By Kathi Levin and Maggie Godbold:
It was the 14 th of the month, and, just as every month on that date, protesters had gathered outside the National Rifle Association headquarters in Fairfax to wave signs, encourage drivers to honk in support and, occasionally, listen to speeches. But this time it felt different.
The protesters included quite a few “regulars”, mostly retired folks, but this time the number of young people, high school and college age, was larger than usual. Yet school wasn’t out on this Wednesday at 10 am.
It was the T-shirts that gave it away. As always, there were blue and pink T-shirts, each of which had the name of a child killed by gunfire. Usually, the T-shirts were small, for the vigils had started in the memory of the children killed at Sandy Hook Elementary School five years earlier.
But at this vigil, on March 14, the T-shirts were adult-sized. Because this vigil was the first after the slaughter at Marjory Stoneman Douglas High School in Parkland, FL –one month to the day that 17 students and faculty were slain.
Ten days later, an estimated 200,000 people, including many young people from all over the country, would gather just a few miles away in Washington D.C. in the March for Our Lives. They would lift their voices and link their arms to show that Parkland was not just another school shooting, but the moment at which schoolagers would begin to change history.
However, that thought must have been far from the mind of anyone gazing from inside the mirrored walls of the NRA building at the small, almost symbolic, event unfolding below.
Perhaps they could not make out the small American flags that many protesters held at half-mast in their hands. Perhaps they could not hear the sound of drivers blowing their horns in encouragement as signs urged them to “Protect Our Children”, and “Never Forget”. Perhaps they didn’t even bother to look outside at all.
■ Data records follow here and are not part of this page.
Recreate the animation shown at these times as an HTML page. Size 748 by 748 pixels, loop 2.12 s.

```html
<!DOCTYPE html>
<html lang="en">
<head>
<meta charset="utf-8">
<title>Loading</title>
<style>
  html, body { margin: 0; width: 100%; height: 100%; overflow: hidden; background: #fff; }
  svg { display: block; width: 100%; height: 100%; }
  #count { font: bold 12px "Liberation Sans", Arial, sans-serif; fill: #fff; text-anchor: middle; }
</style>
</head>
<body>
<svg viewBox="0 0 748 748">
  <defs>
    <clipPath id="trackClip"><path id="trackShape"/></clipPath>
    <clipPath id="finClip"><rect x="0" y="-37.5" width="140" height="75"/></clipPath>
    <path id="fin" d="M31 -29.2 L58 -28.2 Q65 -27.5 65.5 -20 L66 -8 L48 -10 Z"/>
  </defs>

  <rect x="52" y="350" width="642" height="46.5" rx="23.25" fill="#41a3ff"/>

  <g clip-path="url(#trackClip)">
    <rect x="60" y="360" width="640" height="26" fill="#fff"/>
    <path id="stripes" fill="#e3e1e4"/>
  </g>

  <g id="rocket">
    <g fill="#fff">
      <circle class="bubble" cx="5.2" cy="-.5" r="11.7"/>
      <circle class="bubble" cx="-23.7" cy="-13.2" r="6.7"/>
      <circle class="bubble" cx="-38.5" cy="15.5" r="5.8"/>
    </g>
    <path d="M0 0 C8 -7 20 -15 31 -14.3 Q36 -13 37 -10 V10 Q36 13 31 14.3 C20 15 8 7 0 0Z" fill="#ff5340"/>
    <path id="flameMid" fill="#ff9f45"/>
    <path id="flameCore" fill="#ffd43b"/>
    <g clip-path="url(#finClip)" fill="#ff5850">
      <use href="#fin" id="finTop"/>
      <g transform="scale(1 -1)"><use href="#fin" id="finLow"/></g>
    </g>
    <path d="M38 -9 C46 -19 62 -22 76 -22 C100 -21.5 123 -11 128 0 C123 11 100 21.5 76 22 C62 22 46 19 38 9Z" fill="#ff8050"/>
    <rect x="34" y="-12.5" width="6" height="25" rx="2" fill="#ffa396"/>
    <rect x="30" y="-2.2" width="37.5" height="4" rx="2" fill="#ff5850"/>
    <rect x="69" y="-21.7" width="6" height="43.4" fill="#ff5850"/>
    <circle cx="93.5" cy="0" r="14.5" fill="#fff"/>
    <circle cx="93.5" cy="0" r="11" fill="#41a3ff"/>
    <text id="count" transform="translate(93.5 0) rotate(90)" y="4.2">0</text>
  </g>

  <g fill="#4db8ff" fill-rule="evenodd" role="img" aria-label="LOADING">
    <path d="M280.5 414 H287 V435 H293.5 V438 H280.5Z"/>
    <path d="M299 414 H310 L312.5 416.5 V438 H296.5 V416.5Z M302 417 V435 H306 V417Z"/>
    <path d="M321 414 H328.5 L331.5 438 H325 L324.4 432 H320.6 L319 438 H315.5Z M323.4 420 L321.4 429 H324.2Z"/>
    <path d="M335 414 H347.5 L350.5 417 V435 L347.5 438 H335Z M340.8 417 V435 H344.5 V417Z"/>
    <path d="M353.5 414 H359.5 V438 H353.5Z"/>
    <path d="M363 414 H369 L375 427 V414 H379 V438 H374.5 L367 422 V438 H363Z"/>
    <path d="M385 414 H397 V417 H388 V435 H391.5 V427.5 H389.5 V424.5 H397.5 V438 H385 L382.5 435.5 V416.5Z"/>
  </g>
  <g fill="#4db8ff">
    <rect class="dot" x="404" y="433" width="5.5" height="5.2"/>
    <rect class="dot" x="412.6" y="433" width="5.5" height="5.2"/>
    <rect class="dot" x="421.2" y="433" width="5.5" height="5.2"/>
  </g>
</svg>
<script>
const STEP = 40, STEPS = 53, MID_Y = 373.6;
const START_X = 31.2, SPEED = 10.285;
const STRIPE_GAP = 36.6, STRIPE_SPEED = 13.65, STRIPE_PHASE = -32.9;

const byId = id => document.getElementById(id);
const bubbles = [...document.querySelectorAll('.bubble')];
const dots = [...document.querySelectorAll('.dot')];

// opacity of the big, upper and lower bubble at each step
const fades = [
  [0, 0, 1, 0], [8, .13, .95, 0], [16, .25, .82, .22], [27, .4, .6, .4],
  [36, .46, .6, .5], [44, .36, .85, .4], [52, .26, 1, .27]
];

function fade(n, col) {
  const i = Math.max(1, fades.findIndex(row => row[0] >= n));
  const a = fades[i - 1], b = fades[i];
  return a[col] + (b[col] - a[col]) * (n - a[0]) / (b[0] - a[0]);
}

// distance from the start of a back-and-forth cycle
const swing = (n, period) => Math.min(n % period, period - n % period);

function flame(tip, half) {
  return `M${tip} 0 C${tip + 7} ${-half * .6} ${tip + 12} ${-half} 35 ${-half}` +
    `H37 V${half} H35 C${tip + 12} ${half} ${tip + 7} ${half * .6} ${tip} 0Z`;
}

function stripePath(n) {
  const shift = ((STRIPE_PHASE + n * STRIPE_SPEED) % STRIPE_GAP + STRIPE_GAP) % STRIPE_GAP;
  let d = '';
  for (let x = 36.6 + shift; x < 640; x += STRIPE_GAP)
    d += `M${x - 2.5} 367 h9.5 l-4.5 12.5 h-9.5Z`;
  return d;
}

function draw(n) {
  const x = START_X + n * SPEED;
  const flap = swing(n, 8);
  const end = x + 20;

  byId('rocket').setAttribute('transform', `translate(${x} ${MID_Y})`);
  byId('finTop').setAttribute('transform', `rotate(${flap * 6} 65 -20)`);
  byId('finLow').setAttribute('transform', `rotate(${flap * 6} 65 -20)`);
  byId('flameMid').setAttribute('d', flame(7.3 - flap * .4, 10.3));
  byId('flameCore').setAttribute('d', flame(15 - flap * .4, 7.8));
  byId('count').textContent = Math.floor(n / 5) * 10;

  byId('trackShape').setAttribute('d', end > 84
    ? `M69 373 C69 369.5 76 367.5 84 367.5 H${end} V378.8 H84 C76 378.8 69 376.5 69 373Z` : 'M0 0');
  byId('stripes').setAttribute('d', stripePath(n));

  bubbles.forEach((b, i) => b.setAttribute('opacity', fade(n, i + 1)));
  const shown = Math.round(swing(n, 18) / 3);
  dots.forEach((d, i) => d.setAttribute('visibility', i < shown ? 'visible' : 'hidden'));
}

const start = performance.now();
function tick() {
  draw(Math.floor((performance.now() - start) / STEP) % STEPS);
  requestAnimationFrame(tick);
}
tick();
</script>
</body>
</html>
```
But while life in the building of death went on as usual, the band of protesters gathered on the sidewalk on that cold and windy Wednesday knew otherwise – change was finally on its way.
Vigils at the NRA to protest gun violence began after the Dec. 14, 2012, Sandy Hook shooting. They occur every month on the 14 th , at 10:00 AM if it’s a weekdayor Saturday, at 2:00 PM if it’s a Sunday. The group Concerned Citizens Against Gun Violence maintains a Facebook page with more information:
Kathi Levin is a member of Sully District Democratic Committee and Maggie Godbold is the chair of Sully District Democratic Committee.
Photo: Protesters holding up T-shirts at the NRA headquarters in Fairfax. / Photo by Samuel Walker